Since then, in an effort to try to address the impact of the Constitutional Court ruling which cannot be appealed, President Medina has signed a Decree that establishes the terms and conditions for the legalisation of all foreigners living in the Dominican Republic with irregular status. The measure aims to simplify and expedite procedures and sets out what foreigners living in the country must demonstrate to regularise their situation. The Medina administration also announced that in the coming weeks it would publish a bill establishing a basis for special naturalisation that will be sent to Congress.

What is less well known is that the Dominican President’s position has come under pressure from within from ultra nationalist groups such as the National Network for Defense of Sovereignty which are critical of outsiders seeking to intervene in matters of national sovereignty or touching the Dominican constitution.
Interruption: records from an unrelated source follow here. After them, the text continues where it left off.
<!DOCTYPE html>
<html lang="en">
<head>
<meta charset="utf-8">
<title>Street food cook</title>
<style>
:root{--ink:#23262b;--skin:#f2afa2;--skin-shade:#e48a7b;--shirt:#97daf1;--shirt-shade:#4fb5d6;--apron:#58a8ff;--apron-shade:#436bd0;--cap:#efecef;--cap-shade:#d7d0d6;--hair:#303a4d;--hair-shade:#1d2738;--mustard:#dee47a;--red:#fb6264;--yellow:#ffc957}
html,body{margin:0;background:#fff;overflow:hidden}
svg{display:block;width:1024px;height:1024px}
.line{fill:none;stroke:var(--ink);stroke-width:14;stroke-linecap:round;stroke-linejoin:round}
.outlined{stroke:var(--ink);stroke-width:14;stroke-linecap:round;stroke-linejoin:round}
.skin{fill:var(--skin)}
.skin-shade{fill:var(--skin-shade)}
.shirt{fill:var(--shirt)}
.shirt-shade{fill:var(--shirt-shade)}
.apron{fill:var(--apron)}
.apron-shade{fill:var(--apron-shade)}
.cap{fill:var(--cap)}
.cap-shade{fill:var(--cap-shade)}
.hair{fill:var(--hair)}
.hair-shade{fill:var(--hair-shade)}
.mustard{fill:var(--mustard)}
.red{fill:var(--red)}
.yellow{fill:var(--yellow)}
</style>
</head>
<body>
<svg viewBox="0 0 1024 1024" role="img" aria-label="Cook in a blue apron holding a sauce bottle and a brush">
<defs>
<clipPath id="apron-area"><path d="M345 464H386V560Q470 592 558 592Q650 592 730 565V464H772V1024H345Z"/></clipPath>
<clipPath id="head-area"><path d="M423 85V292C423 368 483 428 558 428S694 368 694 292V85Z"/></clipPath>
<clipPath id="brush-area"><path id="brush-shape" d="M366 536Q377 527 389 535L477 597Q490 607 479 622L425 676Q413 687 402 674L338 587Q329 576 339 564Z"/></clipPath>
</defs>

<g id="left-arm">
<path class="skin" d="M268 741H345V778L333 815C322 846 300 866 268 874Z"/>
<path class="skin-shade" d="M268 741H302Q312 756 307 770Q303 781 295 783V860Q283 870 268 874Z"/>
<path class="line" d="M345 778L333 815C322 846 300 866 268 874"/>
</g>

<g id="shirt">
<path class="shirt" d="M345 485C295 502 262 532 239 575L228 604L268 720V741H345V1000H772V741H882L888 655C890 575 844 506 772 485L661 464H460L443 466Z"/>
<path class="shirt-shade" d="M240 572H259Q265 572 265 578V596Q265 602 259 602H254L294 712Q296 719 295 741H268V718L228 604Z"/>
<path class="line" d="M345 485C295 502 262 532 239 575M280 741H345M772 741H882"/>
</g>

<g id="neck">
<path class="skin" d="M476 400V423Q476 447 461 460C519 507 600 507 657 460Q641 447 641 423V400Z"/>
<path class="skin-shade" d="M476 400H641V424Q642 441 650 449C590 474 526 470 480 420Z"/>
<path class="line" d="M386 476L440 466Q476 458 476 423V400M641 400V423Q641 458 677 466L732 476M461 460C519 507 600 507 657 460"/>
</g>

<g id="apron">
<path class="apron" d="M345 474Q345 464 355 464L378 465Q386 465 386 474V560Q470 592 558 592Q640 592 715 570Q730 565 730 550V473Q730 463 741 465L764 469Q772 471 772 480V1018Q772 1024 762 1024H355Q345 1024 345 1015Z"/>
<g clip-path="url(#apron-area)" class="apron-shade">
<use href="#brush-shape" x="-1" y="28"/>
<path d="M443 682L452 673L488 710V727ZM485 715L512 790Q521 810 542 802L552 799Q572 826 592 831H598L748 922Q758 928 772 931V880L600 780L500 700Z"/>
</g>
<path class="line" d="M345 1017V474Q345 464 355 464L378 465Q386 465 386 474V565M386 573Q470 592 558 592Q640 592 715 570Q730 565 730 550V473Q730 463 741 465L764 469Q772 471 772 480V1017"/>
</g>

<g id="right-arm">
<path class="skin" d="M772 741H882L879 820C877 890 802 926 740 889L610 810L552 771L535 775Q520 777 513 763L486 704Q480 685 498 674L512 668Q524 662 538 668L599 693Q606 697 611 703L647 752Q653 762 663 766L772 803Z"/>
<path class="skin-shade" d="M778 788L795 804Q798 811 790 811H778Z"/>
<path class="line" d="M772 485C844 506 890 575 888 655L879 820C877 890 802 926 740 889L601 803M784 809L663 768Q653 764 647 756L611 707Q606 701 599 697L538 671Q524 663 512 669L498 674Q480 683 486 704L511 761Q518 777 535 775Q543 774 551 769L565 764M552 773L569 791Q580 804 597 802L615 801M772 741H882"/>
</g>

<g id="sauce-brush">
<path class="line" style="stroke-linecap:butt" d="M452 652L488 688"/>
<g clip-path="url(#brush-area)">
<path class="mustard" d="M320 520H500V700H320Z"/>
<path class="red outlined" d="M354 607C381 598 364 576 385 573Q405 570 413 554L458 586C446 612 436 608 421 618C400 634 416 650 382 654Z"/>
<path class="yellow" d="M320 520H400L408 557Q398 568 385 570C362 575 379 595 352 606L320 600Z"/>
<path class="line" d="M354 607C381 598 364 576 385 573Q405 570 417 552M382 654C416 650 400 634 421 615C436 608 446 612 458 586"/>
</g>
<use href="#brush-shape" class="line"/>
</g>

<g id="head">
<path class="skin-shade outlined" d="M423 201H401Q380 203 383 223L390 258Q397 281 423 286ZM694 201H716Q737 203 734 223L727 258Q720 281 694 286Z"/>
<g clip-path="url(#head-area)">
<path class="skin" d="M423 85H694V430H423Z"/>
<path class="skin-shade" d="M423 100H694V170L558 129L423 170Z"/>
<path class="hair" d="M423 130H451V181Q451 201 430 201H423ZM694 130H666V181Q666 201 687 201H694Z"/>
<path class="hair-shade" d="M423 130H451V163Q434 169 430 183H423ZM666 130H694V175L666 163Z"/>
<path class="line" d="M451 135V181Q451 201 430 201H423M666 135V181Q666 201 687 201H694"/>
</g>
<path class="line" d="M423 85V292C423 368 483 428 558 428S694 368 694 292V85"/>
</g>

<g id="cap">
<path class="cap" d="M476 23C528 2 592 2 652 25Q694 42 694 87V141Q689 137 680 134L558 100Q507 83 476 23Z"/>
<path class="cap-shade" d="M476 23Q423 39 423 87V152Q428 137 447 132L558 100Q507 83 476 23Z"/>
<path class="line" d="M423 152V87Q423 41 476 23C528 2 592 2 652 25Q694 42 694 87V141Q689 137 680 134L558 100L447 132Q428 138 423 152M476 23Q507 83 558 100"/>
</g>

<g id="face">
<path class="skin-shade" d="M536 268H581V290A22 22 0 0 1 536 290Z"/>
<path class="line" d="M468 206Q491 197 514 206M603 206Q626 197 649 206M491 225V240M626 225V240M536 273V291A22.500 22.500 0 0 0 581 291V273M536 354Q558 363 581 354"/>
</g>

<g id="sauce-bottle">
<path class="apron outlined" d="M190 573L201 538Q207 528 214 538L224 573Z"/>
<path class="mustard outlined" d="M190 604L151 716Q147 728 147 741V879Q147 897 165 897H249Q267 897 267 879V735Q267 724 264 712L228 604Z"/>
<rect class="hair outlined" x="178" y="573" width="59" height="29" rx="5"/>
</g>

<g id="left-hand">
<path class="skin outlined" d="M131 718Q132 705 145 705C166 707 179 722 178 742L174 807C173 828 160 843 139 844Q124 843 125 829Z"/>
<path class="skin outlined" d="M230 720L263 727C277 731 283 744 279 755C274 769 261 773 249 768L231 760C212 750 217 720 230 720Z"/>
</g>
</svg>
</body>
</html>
That said, the Dominican case was initially not well explained until its Ambassador in Washington provided a detailed commentary separating fact from fiction. While the absence of any detailed rebuttal up to that point may have been because its Foreign Minister had been hospitalised, it enabled international NGOs to capture opinion.

What happens next is far from clear. Although the Dominican Republic has previously suggested that it has no desire to be isolated within the region in which it is located, it is likely that the emotional aspect of the rift will last, even if a basis can be found for a mediated settlement.

This has significant implications for regional integration and in relation to trade agreements with external partners if, for example, the construct of CARIFORUM were to cease, or if achieving any future consensus on hemispheric or international issues were to become hostage to an inter-regional dispute of the kind that has emerged.

The problem is that it is hard to see how CARICOM, having backed Haiti on the basis of morality, will in future be able to repair what was already for almost all but a few trade negotiators, investors and traders, a distant relationship with the Dominican Republic; matters not helped by the fact that the media in the Anglophone and Hispanic Caribbean have little ability to report on the nuance of what is happening in each other’s part of the region.

The reality is that few in the Anglophone Caribbean know the Dominican Republic, understand its history, know much about its internal politics, have thought much about what it is to have a land border with the poorest country in the Western Hemisphere, have shown any interest in understanding the Dominican electorate’s fears, or even know of the role being played by the Republic’s xenophobic ultra-nationalists.

Much the same holds true in reverse. Efforts by the Dominican Republic to improve relations with the countries of CARICOM have been sporadic at best; there is little investment or trade with CARICOM other than in relation to Trinidad; much of the negative thinking about the Anglophone Caribbean from the days of President Balaguer and before remains; and there is a broader, deep rooted culturally based failure to try to understand CARICOM and its history.

This is not to take one side or another, or to minimise the ways in which Haitians have been treated including within their own country, but to attempt to take a longer view and to suggest that this dispute has broader, hard to predict consequences for both the Caribbean and Latin America.

David Jessop is the Director of the Caribbean Council and can be contacted at david.jessop@caribbean-council.org